▶ _BRIEF_
Copy out the lines below that hold the word "return".

▶ _DATA FOR THE TASK_
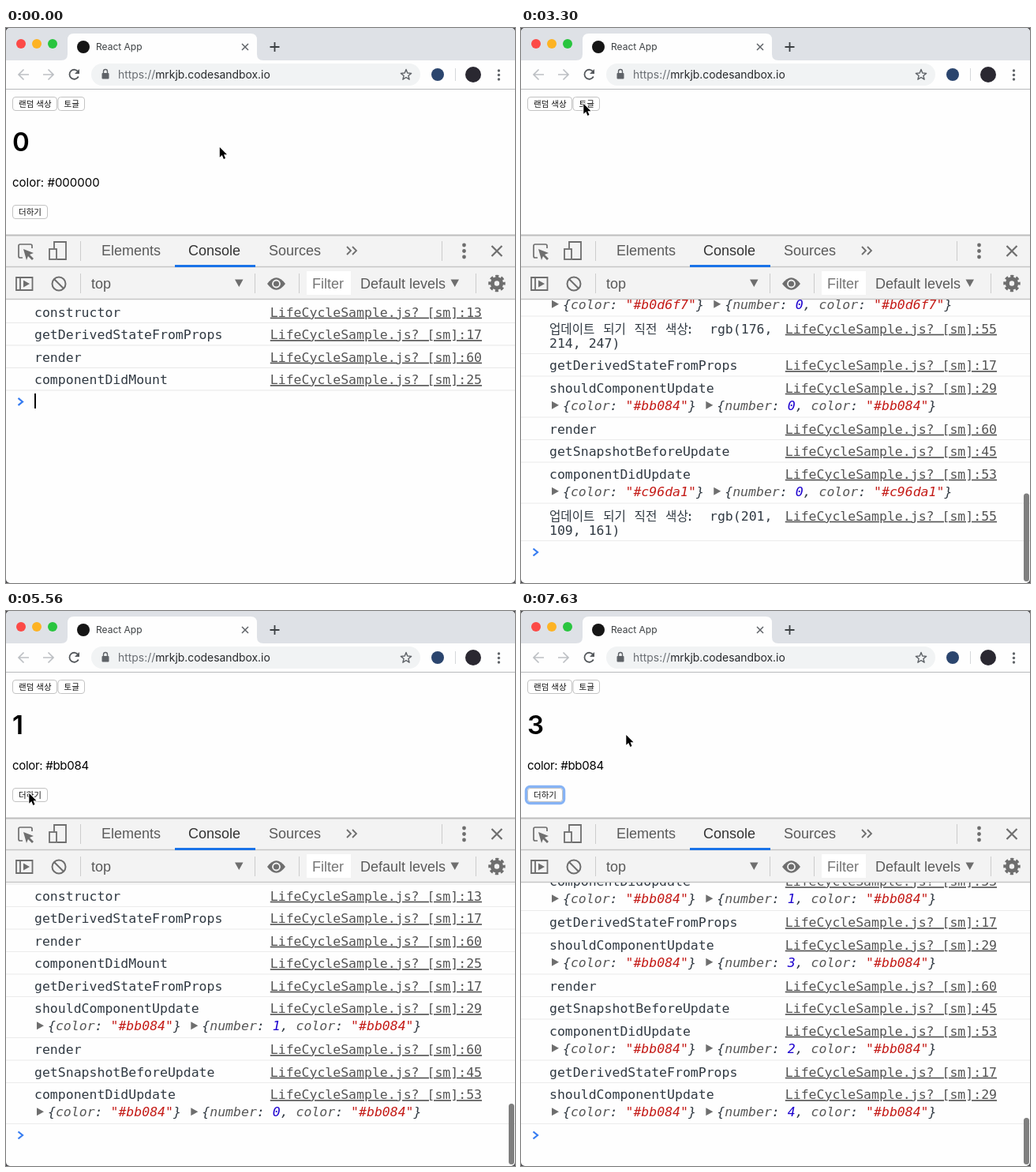
These frames come from a looping animation (645 by 703 pixels, 8030 ms). An HTML page:

```html
<!DOCTYPE html>
<html lang="ko">
<head>
<meta charset="utf-8">
<title>React App</title>
<style>
html, body { margin: 0; width: 100%; height: 100%; overflow: hidden; background: #4a4a4e; }
svg { display: block; width: 645px; height: 703px; }
text { white-space: pre; }
.ui { font-family: Inter, sans-serif; }
.bar { font: 18px "Liberation Sans", Arial, sans-serif; fill: #5a5a5a; }
.ko { font-family: "Noto Sans CJK KR", "Noto Sans CJK", sans-serif; }
.mono { font: 16.5px "DejaVu Sans Mono", monospace; fill: #303942; }
.link { fill: #545454; text-decoration: underline; }
.obj { font-style: italic; fill: #303942; }
.key { fill: #565656; }
.str { fill: #c41a16; }
.num { fill: #1c00cf; }
.sep { stroke: #ccc; }
.icon { fill: none; stroke: #6e6e6e; stroke-width: 2; }
</style>
</head>
<body>
<svg viewBox="0 0 645 703" xmlns="http://www.w3.org/2000/svg">
  <defs>
    <clipPath id="win"><rect width="645" height="703" rx="5"/></clipPath>
    <clipPath id="logClip"><rect y="344" width="645" height="359"/></clipPath>
    <linearGradient id="blue" x2="0" y2="1">
      <stop stop-color="#6cb0f9"/><stop offset="1" stop-color="#1670f3"/>
    </linearGradient>
  </defs>
  <g clip-path="url(#win)">
    <rect width="645" height="703" fill="#fefefe"/>

    <!-- tab strip -->
    <rect width="645" height="41" fill="#dee1e6"/>
    <circle cx="19" cy="20" r="6" fill="#fc4a47"/>
    <circle cx="39" cy="20" r="6" fill="#fdb324"/>
    <circle cx="59" cy="20" r="6" fill="#29c53f"/>
    <path d="M70 41q8 0 8-8V15q0-8 8-8H310q8 0 8 8V33q0 8 8 8z" fill="#fefefe"/>
    <circle cx="98" cy="24" r="8" fill="#151515"/>
    <text class="ui" x="114" y="28" font-size="12" fill="#3c4043">React App</text>
    <path d="M299 20l8 8m0-8l-8 8" stroke="#5f6368" stroke-width="1.5"/>
    <path d="M334.500 24h12m-6-6v12" stroke="#3c4043" stroke-width="1.800"/>

    <!-- address bar -->
    <g fill="none" stroke="#bdc0c4" stroke-width="1.700">
      <path d="M29 59H16m6.500-6.500L16 59l6.500 6.500M47 59H60m-6.500-6.500L60 59l-6.500 6.500"/>
    </g>
    <path d="M91.500 55.500a6 6 0 1 0 .3 6" fill="none" stroke="#54585c" stroke-width="1.800"/>
    <path d="M93 52v6h-6z" fill="#54585c"/>
    <rect x="108" y="45" width="417" height="28" rx="14" fill="#f1f3f4"/>
    <rect x="121.500" y="57" width="9" height="7.500" rx="1" fill="#5f6368"/>
    <path d="M123.500 57v-2a2.500 2.500 0 0 1 5 0v2" fill="none" stroke="#5f6368" stroke-width="1.400"/>
    <text class="ui" x="142" y="64" font-size="13.900" fill="#6a6e73">https://<tspan fill="#26282b">mrkjb.codesandbox.io</tspan></text>
    <path id="star" fill="none" stroke="#5f6368" stroke-width="1.400" stroke-linejoin="round"/>
    <circle cx="547" cy="59" r="8" fill="#2b456e"/>
    <path d="M569.500 51v16" stroke="#d5d7da"/>
    <circle cx="592" cy="59" r="10" fill="#2a2831"/>
    <g fill="#5f6368"><circle cx="624.500" cy="54" r="1.700"/><circle cx="624.500" cy="59.500" r="1.700"/><circle cx="624.500" cy="65" r="1.700"/></g>
    <path d="M0 77.500H645" stroke="#b8babc"/>

    <!-- page -->
    <g id="page"></g>
    <g id="count" class="ui">
      <text id="head" x="8" y="156" font-size="33" font-weight="600"></text>
      <text id="color" x="8" y="201" font-size="15"></text>
    </g>

    <!-- devtools -->
    <rect y="262" width="645" height="82" fill="#f3f3f3"/>
    <path d="M0 262.500H645" stroke="#bdbdbd" stroke-width="2"/>
    <path d="M0 302.500H645M0 343.500H645" stroke="#c6c6c6" stroke-width="1.500"/>
    <rect x="214" y="300" width="102" height="3" fill="#1a73e8"/>
    <g class="bar">
      <text x="121" y="288">Elements</text>
      <text x="231" y="288" fill="#333">Console</text>
      <text x="333" y="288">Sources</text>
      <text x="108" y="329.500">top</text>
      <rect x="381" y="308" width="56" height="30" fill="#fff"/>
      <text x="388" y="329.500" style="fill:#757575">Filter</text>
      <text x="449" y="329.500">Default levels</text>
      <path d="M290 318.500h10.500l-5.250 9.500zM563.500 318.500h10.500l-5.250 9.500z" fill="#6e6e6e"/>
    </g>
    <path class="sep" d="M94.500 270v25M552.500 270v25M94.500 311v25M315.500 311v25M371.500 311v25M595.500 311v25"/>
    <g class="icon">
      <path d="M21 291H18q-2 0-2-2V276q0-2 2-2H31q2 0 2 2v3" stroke-width="1.700"/>
      <path d="M22 280l13 5-5 2 5 5-2 2-5-5-2 5z" fill="#6e6e6e" stroke="none"/>
      <path d="M61 279v-8h15v22H65" stroke-width="1.800"/>
      <rect x="55" y="280" width="9" height="13" stroke-width="1.800"/>
      <path d="M432 277l5 5-5 5m7-10l5 5-5 5" stroke-width="1.800"/>
      <path d="M615.500 276l13 13m0-13l-13 13" stroke-width="2.200"/>
      <path d="M13 316H33.500V332H13zM18 316v16" stroke-width="1.800"/>
      <path d="M22 319.500l8 4.500-8 4.500z" fill="#6e6e6e" stroke="none"/>
      <circle cx="67" cy="324" r="8.500"/><path d="M61 318l12 12"/>
      <path d="M331 324q11.500-15.500 23 0-11.500 15.500-23 0z" fill="#6e6e6e" stroke="none"/>
      <circle cx="342.500" cy="324" r="4.500" fill="#6e6e6e" stroke="#f3f3f3" stroke-width="1.800"/>
      <circle cx="622" cy="323.500" r="5.700" stroke-width="5"/>
      <circle cx="622" cy="323.500" r="9" stroke-width="3.500" stroke-dasharray="4 3.069" stroke-dashoffset="2"/>
    </g>
    <g fill="#6e6e6e"><circle cx="580.500" cy="275" r="2.400"/><circle cx="580.500" cy="282.500" r="2.400"/><circle cx="580.500" cy="290" r="2.400"/></g>

    <g clip-path="url(#logClip)">
      <g id="log" class="mono"></g>
      <g id="prompt">
        <path d="M15.500-4.500l5.500 4.500-5.500 4.500" fill="none" stroke="#367cf1" stroke-width="2.200"/>
        <rect id="caret" x="36" y="-10.500" width="2" height="19" fill="#000"/>
      </g>
      <rect id="thumb" x="637" width="7" rx="3.500" fill="#7f7f7f"/>
    </g>
    <path id="mouse" d="M.8 1.500V14.300L3.800 11.600 5.900 16.500 8 15.600 6 10.800H10z" fill="#000" stroke="#fff" stroke-width="1.800" paint-order="stroke"/>
  </g>
</svg>
<script>
const LOOP = 8030, TOP = 345.4, BOTTOM = 650, VIEW = 359, CHAR = 9.93;
const $ = id => document.getElementById(id);
const LINES = {
  constructor: 13, getDerivedStateFromProps: 17, componentDidMount: 25, shouldComponentUpdate: 29,
  componentWillUnmount: 35, getSnapshotBeforeUpdate: 45, componentDidUpdate: 53, render: 60
};
const COLORS = ['#000000', '#236f28', '#b0d6f7', '#c96da1', '#bb084'];

// Clicks: button, press, release, first log batch, second log batch
const clicks = [
  ['random', 1130, 1230, 1230, 1230], ['random', 1460, 1600, 1630, 1660],
  ['random', 2060, 2160, 2200, 2230], ['random', 2630, 2760, 2800, 2830],
  ['toggle', 3200, 3300, 3330], ['toggle', 3600, 3730, 3730],
  ['toggle', 4060, 4160, 4200], ['toggle', 4530, 4660, 4660],
  ['add', 5430, 5530, 5560, 5560], ['add', 5700, 5800, 5830, 5860],
  ['add', 6060, 6200, 6230, 6260], ['add', 6430, 6530, 6560]
];

// Mouse moves: start, end, from, to
const moves = [
  [330, 1100, [270, 149.5], [33.5, 95]],
  [2860, 3060, [33.5, 95], [78.5, 94.5]],
  [4860, 5400, [78.5, 94.5], [28.5, 229.5]],
  [6760, 7610, [28.5, 229.5], [132.5, 155.5]]
];

const buttons = {
  random: [8, 87, 57, '랜덤 색상'], toggle: [65.5, 87, 34.5, '토글'], add: [8, 224, 45, '더하기']
};

function buttonSvg(id) {
  const [x, y, w, label] = buttons[id];
  const ring = id === 'add' ? `<rect id="ring" x="${x - 1.5}" y="${y - 1.5}" width="${w + 3}" height="21" rx="5" fill="none" stroke="#86b3f5" stroke-width="3.500"/>` : '';
  return `<g id="${id}">${ring}<rect class="face" x="${x + .5}" y="${y + .5}" width="${w - 1}" height="17" rx="3.500"/>` +
    `<text class="ko" x="${x + 8}" y="${y + 13}" font-size="10.500">${label}</text></g>`;
}

const rows = [], states = [{ t: 0, color: COLORS[0], num: 0, shown: true }];
let total = 0;

const link = (y, line) =>
  `<text class="link" x="603" y="${y}" text-anchor="end">LifeCycleSample.js? [sm]:${line}</text>`;
const arrow = (x, y) => `<path d="M${x} ${y - 11}l9 5-9 5z" fill="#6e6e6e"/>`;
const colorPart = c => `<tspan class="key">color</tspan>: <tspan class="str">"${c}"</tspan>}`;

function pair(y, color, num) {
  const end = 53 + CHAR * (color.length + 11);
  return arrow(39, y) + `<text class="obj" x="53" y="${y}">{${colorPart(color)}</text>` +
    arrow(end + 12.5, y) + `<text class="obj" x="${end + 26.5}" y="${y}">` +
    `{<tspan class="key">number</tspan>: <tspan class="num">${num}</tspan>, ${colorPart(color)}</text>`;
}

function addRow(t, height, body) {
  total += height;
  rows.push({ t, end: total, svg: `<g>${body}<path d="M0 ${total - .5}H645" stroke="#ebebeb" stroke-width="1.200"/></g>` });
}

function log(t, name, color, num) {
  const y = total + 20.2;
  addRow(t, color ? 52 : 28.5, `<text x="36" y="${y}">${name}</text>` + link(y, LINES[name]) +
    (color ? pair(y + 22, color, num) : ''));
}

function logColor(t, color) {
  const y = total + 21.2;
  const [r, g, b] = [1, 3, 5].map(i => parseInt(color.slice(i, i + 2), 16));
  const [a, z] = g < 10 ? [`${r}, ${g},`, `${b})`] : [`${r},`, `${g}, ${b})`];
  addRow(t, 47.5, `<text class="ko" x="36" y="${y}" font-size="15.600" style="word-spacing:6.400px">업데이트 되기 직전 색상</text>` +
    `<text x="209" y="${y}">:</text><text x="239" y="${y}">rgb(${a}</text>` +
    `<text x="36" y="${y + 18.7}">${z}</text>` + link(y, 55));
}

const mount = t => ['constructor', 'getDerivedStateFromProps', 'render', 'componentDidMount'].forEach(n => log(t, n));

function update(t1, t2, prev, next) {
  log(t1, 'getDerivedStateFromProps');
  log(t1, 'shouldComponentUpdate', next.color, next.num);
  if (next.num % 10 === 4) return false;
  log(t1, 'render');
  log(t1, 'getSnapshotBeforeUpdate');
  log(t2, 'componentDidUpdate', prev.color, prev.num);
  if (prev.color !== next.color) logColor(t2, prev.color);
  return true;
}

mount(0);
for (const [kind, , up, t1, t2] of clicks) {
  const prev = states[states.length - 1], next = { ...prev, t: up };
  if (kind === 'toggle') {
    next.shown = !prev.shown;
    if (next.shown) mount(t1); else log(t1, 'componentWillUnmount');
    states.push(next);
    continue;
  }
  if (kind === 'random') next.color = COLORS[COLORS.indexOf(prev.color) + 1];
  else next.num++;
  if (update(t1, t2, prev, next)) states.push(next);
}

$('page').innerHTML = buttonSvg('random') + buttonSvg('toggle');
$('count').insertAdjacentHTML('beforeend', buttonSvg('add'));
$('log').innerHTML = rows.map(r => r.svg).join('');
const rowEls = [...$('log').children];
$('star').setAttribute('d', 'M' + Array.from({ length: 10 }, (_, i) => {
  const r = i % 2 ? 3 : 7, a = Math.PI * (i / 5 - .5);
  return `${507 + r * Math.cos(a)} ${59.5 + r * Math.sin(a)}`;
}).join('L') + 'z');

const show = (el, on) => el.setAttribute('display', on ? 'inline' : 'none');
const ease = p => p * p * (3 - 2 * p);

function mouseAt(t) {
  let pos = moves[0][2];
  for (const [a, b, from, to] of moves) {
    if (t < a) break;
    const p = ease(Math.min(1, (t - a) / (b - a)));
    pos = from.map((v, i) => v + (to[i] - v) * p);
  }
  return pos;
}

function draw(t) {
  const state = states.filter(s => s.t <= t).pop();
  show($('count'), state.shown);
  $('head').textContent = state.num;
  $('head').setAttribute('fill', state.color.length === 7 ? state.color : '#000');
  $('color').textContent = 'color: ' + state.color;
  $('color').style.letterSpacing = state.color === COLORS[0] ? '0' : '-.3px';

  for (const id in buttons) {
    const down = clicks.some(c => c[0] === id && t >= c[1] && t < c[2]);
    const face = $(id).querySelector('.face');
    face.setAttribute('fill', down ? 'url(#blue)' : '#fff');
    face.setAttribute('stroke', down ? '#2f7ae5' : '#c3c3c3');
    $(id).querySelector('text').setAttribute('fill', down ? '#fff' : '#111');
  }
  show($('ring'), t >= 7600);
  $('ring').setAttribute('opacity', t < 7630 ? .5 : 1);

  const count = rows.filter(r => r.t <= t).length;
  const height = rows[count - 1].end;
  const bottom = Math.min(BOTTOM, TOP + height);
  rowEls.forEach((el, i) => show(el, i < count));
  $('log').setAttribute('transform', `translate(0 ${bottom - height})`);
  $('prompt').setAttribute('transform', `translate(0 ${bottom + 14})`);
  show($('caret'), t < 160 || (t >= 660 && t < 1160));

  const full = height + 53, size = VIEW * VIEW / full - 4;
  show($('thumb'), full > VIEW);
  $('thumb').setAttribute('height', size);
  $('thumb').setAttribute('y', 701 - size);

  $('mouse').setAttribute('transform', `translate(${mouseAt(t).join(' ')})`);
}

const start = performance.now();
function tick() {
  draw((performance.now() - start) % LOOP);
  requestAnimationFrame(tick);
}
draw(0);
requestAnimationFrame(tick);
</script>
</body>
</html>
```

▶ _THE COMPLETED TASK_
  return `<g id="${id}">${ring}<rect class="face" x="${x + .5}" y="${y + .5}" width="${w - 1}" height="17" rx="3.500"/>` +
  return arrow(39, y) + `<text class="obj" x="53" y="${y}">{${colorPart(color)}</text>` +
  if (next.num % 10 === 4) return false;
  return true;
  return `${507 + r * Math.cos(a)} ${59.5 + r * Math.sin(a)}`;
  return pos;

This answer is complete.